Wednesday, November 05, 2008
Getting the Measure of Obama's Victory
1. Defeat of Discredited Republicans: OK, this is a partisan view but I think this party, under Bush junior, has woefully mismanaged the affairs of his own country and the wider world for which, by virtue of its power, the US has a responsibility.
2. Healing Racial Divide: Anyone familiar with Americans will know how deeply the racial division runs. Lincoln may have won a battle for black slaves, but the war continued for at least century afterwards, and to some extent still continues. The fact that the country has been able to put such dishonourable sentiments behind it is hugely to its credit and that of its political system. Even more so, though, to the quality of an outstanding candidate who resolutely refused to speak the language of racial confrontation but took the Mandela route towards conciliation and the power of example.

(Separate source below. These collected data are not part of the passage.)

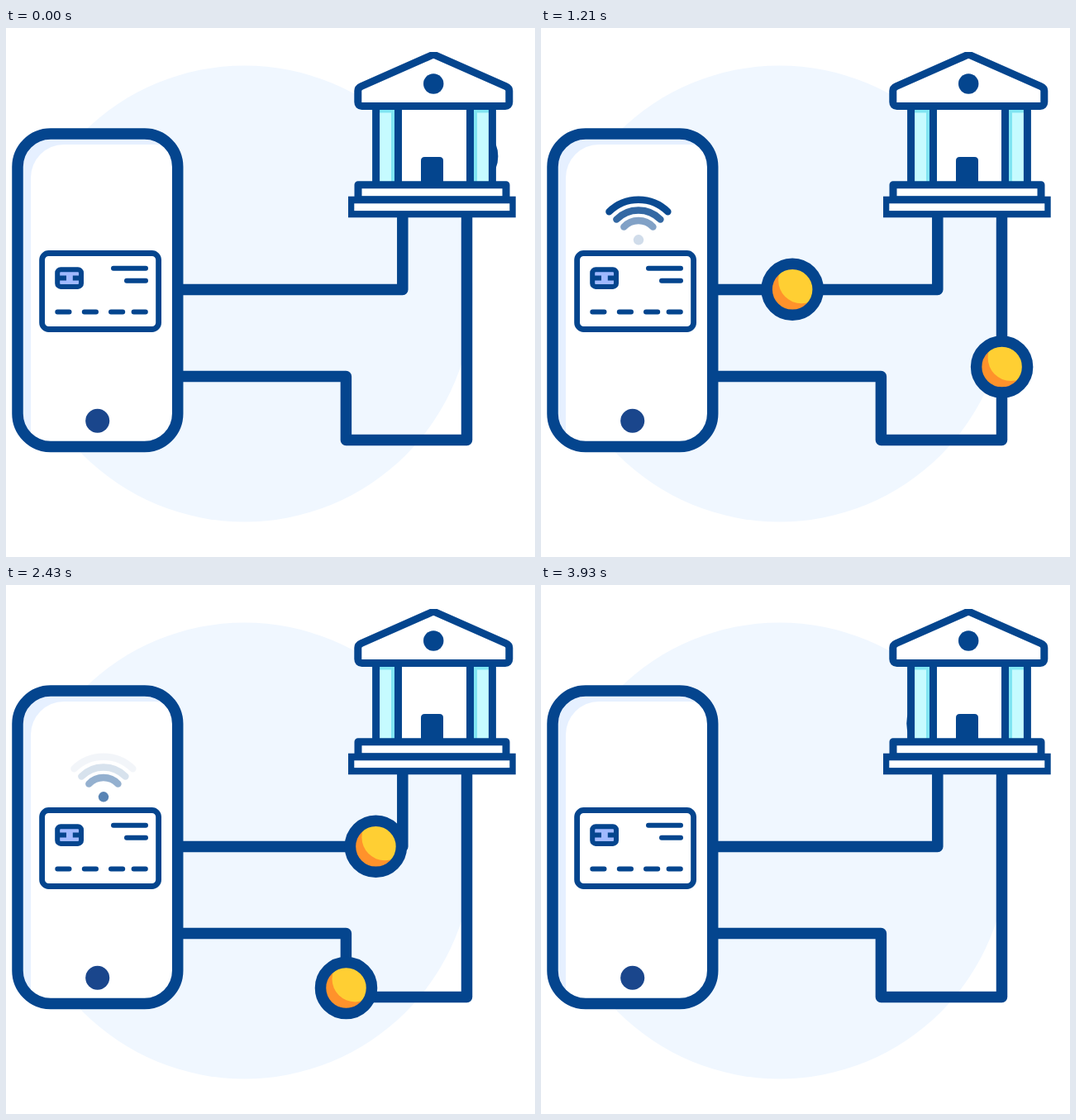
Write an HTML page that moves like this. It is 640 px wide and 640 px high and loops after 4000 ms.

```html
<!DOCTYPE html>
<html lang="en">
<head>
<meta charset="utf-8">
<title>Card payment</title>
<style>
  html, body { margin: 0; width: 100%; height: 100%; overflow: hidden; background: #fff; }
  svg { display: block; width: 100vw; height: 100vh; }
  .line { fill: none; stroke: #04458e; stroke-linejoin: round; }
  .white { fill: #fff; }
  .navy { fill: #04458e; }
  .cap { stroke-linecap: round; }
</style>
</head>
<body>
<svg viewBox="0 0 640 640">
  <defs>
    <clipPath id="face"><circle r="25"/></clipPath>
    <clipPath id="roof"><path d="M414 29H620V110H414Z"/></clipPath>
    <g id="coin">
      <circle r="25" fill="#ff922b"/>
      <circle cx="11" cy="-11" r="28" fill="#ffcf33" clip-path="url(#face)"/>
      <circle r="31" class="line" stroke-width="13.5"/>
    </g>
  </defs>

  <circle cx="288.5" cy="321.5" r="276" fill="#f0f7ff"/>

  <g class="line" stroke-width="13.5">
    <path d="M200 316.4H479.8V200"/>
    <path d="M200 421.4H411.4V498.6H557.5V200"/>
  </g>

  <use id="pay" href="#coin"/>
  <use id="receipt" href="#coin"/>

  <g id="phone">
    <rect x="14" y="128" width="193.7" height="378.5" rx="40" fill="#e6f0ff"/>
    <path class="white" d="M30 500V181A40 40 0 0 1 70 141H180Q207 141 207 172V466A40 40 0 0 1 168 506H54Z"/>
    <rect class="line" x="14" y="128" width="193.7" height="378.5" rx="40" stroke-width="13.5"/>
    <circle cx="110.7" cy="475.3" r="14.5" fill="#1a468c"/>
  </g>

  <g id="wifi" class="line cap" stroke-width="8.4">
    <circle cx="118" cy="256.3" r="6.2" class="navy" stroke="none"/>
    <path d="M100.3 240.6A24.2 24.2 0 0 1 135.5 240.6"/>
    <path d="M91.3 231.6A37.4 37.4 0 0 1 144.5 231.6"/>
    <path d="M82.4 222.2A50.7 50.7 0 0 1 153.4 222.2"/>
  </g>

  <g id="card">
    <rect x="43.6" y="272.5" width="141" height="92" rx="8" class="line" style="fill:#fff" stroke-width="6.8"/>
    <rect x="62.2" y="292.3" width="28.8" height="20.6" rx="4" class="line" style="fill:#a0b9ff" stroke-width="6"/>
    <path class="line" stroke-width="6" d="M64 302.6H73M80.8 302.6H89"/>
    <path class="line cap" stroke-width="6" d="M130 290.8H169M146 305.7H169M62.3 343.5H76.5M94.8 343.5H109M127 343.5H141.2M154.6 343.5H168.8"/>
  </g>

  <g id="bank">
    <rect class="white" x="447" y="94" width="142" height="96"/>
    <path fill="#80e5f2" d="M450 98H472V188H450ZM564 98H586V188H564Z"/>
    <path fill="#c6fbff" d="M450 102.5H466V188H450ZM570 102.5H586V188H570Z"/>
    <path class="line" stroke-width="9" d="M447.6 96V188M474.5 96V188M561.5 96V188M588.4 96V188"/>
    <path class="navy" d="M502 188V160.5Q502 156 506.500 156H524.5Q529 156 529 160.500V188Z"/>
    <g clip-path="url(#roof)">
      <path class="line" style="fill:#fff" stroke-width="9" d="M517.200 32L430 70.500Q425.800 72.500 425.800 76V89.500Q425.800 94.500 430.500 94.500H604Q608.800 94.500 608.800 89.500V76Q608.800 72.500 604.500 70.500Z"/>
    </g>
    <circle class="navy" cx="517.2" cy="67.500" r="12.2"/>
    <rect x="426" y="189.700" width="179" height="18" class="line" style="fill:#fff" stroke-width="9"/>
    <rect class="navy" x="414" y="203.700" width="202.700" height="25.600"/>
    <rect class="white" x="421.300" y="212.300" width="188" height="8.800"/>
  </g>
</svg>

<script>
  const LOOP = 4000, SHOT = 500 / 7, TICK = 40, PULSE = 2000;
  const $ = id => document.getElementById(id);

  // Each coin runs along its corners at constant speed (px per ms).
  const coins = [
    { el: $('pay'), speed: 0.1194, path: [[156.1, 316.3], [480, 316.3], [480, 150]] },
    { el: $('receipt'), speed: 0.2055, path: [[557.6, 155.2], [557.6, 499], [411.5, 499], [411.5, 422], [140, 422]] }
  ];

  // Rise start, peak and fall end of each signal part, in ms.
  const waves = [[0, 720, 1440], [80, 880, 1600], [240, 1040, 1760], [300, 1340, 1940]];
  const bars = [...$('wifi').children];

  const smooth = (a, b, t) => {
    const u = Math.min(1, Math.max(0, (t - a) / (b - a)));
    return u * u * (3 - 2 * u);
  };

  function along(path, dist) {
    for (let i = 1; i < path.length; i++) {
      const [x, y] = path[i - 1], [X, Y] = path[i];
      const len = Math.hypot(X - x, Y - y);
      if (dist <= len) return [x + (X - x) * dist / len, y + (Y - y) * dist / len];
      dist -= len;
    }
    return path[path.length - 1];
  }

  function draw(t) {
    for (const { el, speed, path } of coins) {
      el.setAttribute('transform', `translate(${along(path, speed * t)})`);
    }
    waves.forEach(([start, peak, end], i) => {
      const p = t % PULSE;
      bars[i].style.opacity = smooth(start, peak, p) - smooth(peak, end, p);
    });
  }

  // Poses are held 14 times a second and snap up to the 40 ms tick.
  function frame(now) {
    const shot = Math.floor(((now - begin + 4) % LOOP) / SHOT);
    draw(Math.ceil(shot * SHOT / TICK - 1e-6) * TICK);
    requestAnimationFrame(frame);
  }

  const begin = performance.now();
  draw(0);
  requestAnimationFrame(now => frame(Math.max(now, begin)));
</script>
</body>
</html>
```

3. Renewing Democracy: By rousing so many new voters, especially younger ones and disillusioned blacks, Obama has renewed US democracy at a time when it sorely needed it. Now it is our ailing systems in Europe which need to be saved from atrophy.
4. Affirming the Power of Language: I used to reckon Clinton and Blair were the most gifted political communicators in the west. No more. Compared with Obama's soaring poetic oratory, which seems to be there naturally, drawn from a deep natural well of loquacity requiring no speech writers, these two seem like tawdry political hacks.
So it's done. The boos at McCain's gracious concession speech indicated all resentment is not done and the danger of a sudden spasm of resentful reaction remains close. But Obama's real challenges now lie ahead. Presiding over the parlous state of US and world finances is a job which will keep his sleeping hours to the minimum. And solving the still substantial mess of Iraq and the deteriorating one in Afghanistan, will require more than oratory. But he begins with the best possible start: a rousing, unifying victory. May his best efforts be met with eventual success.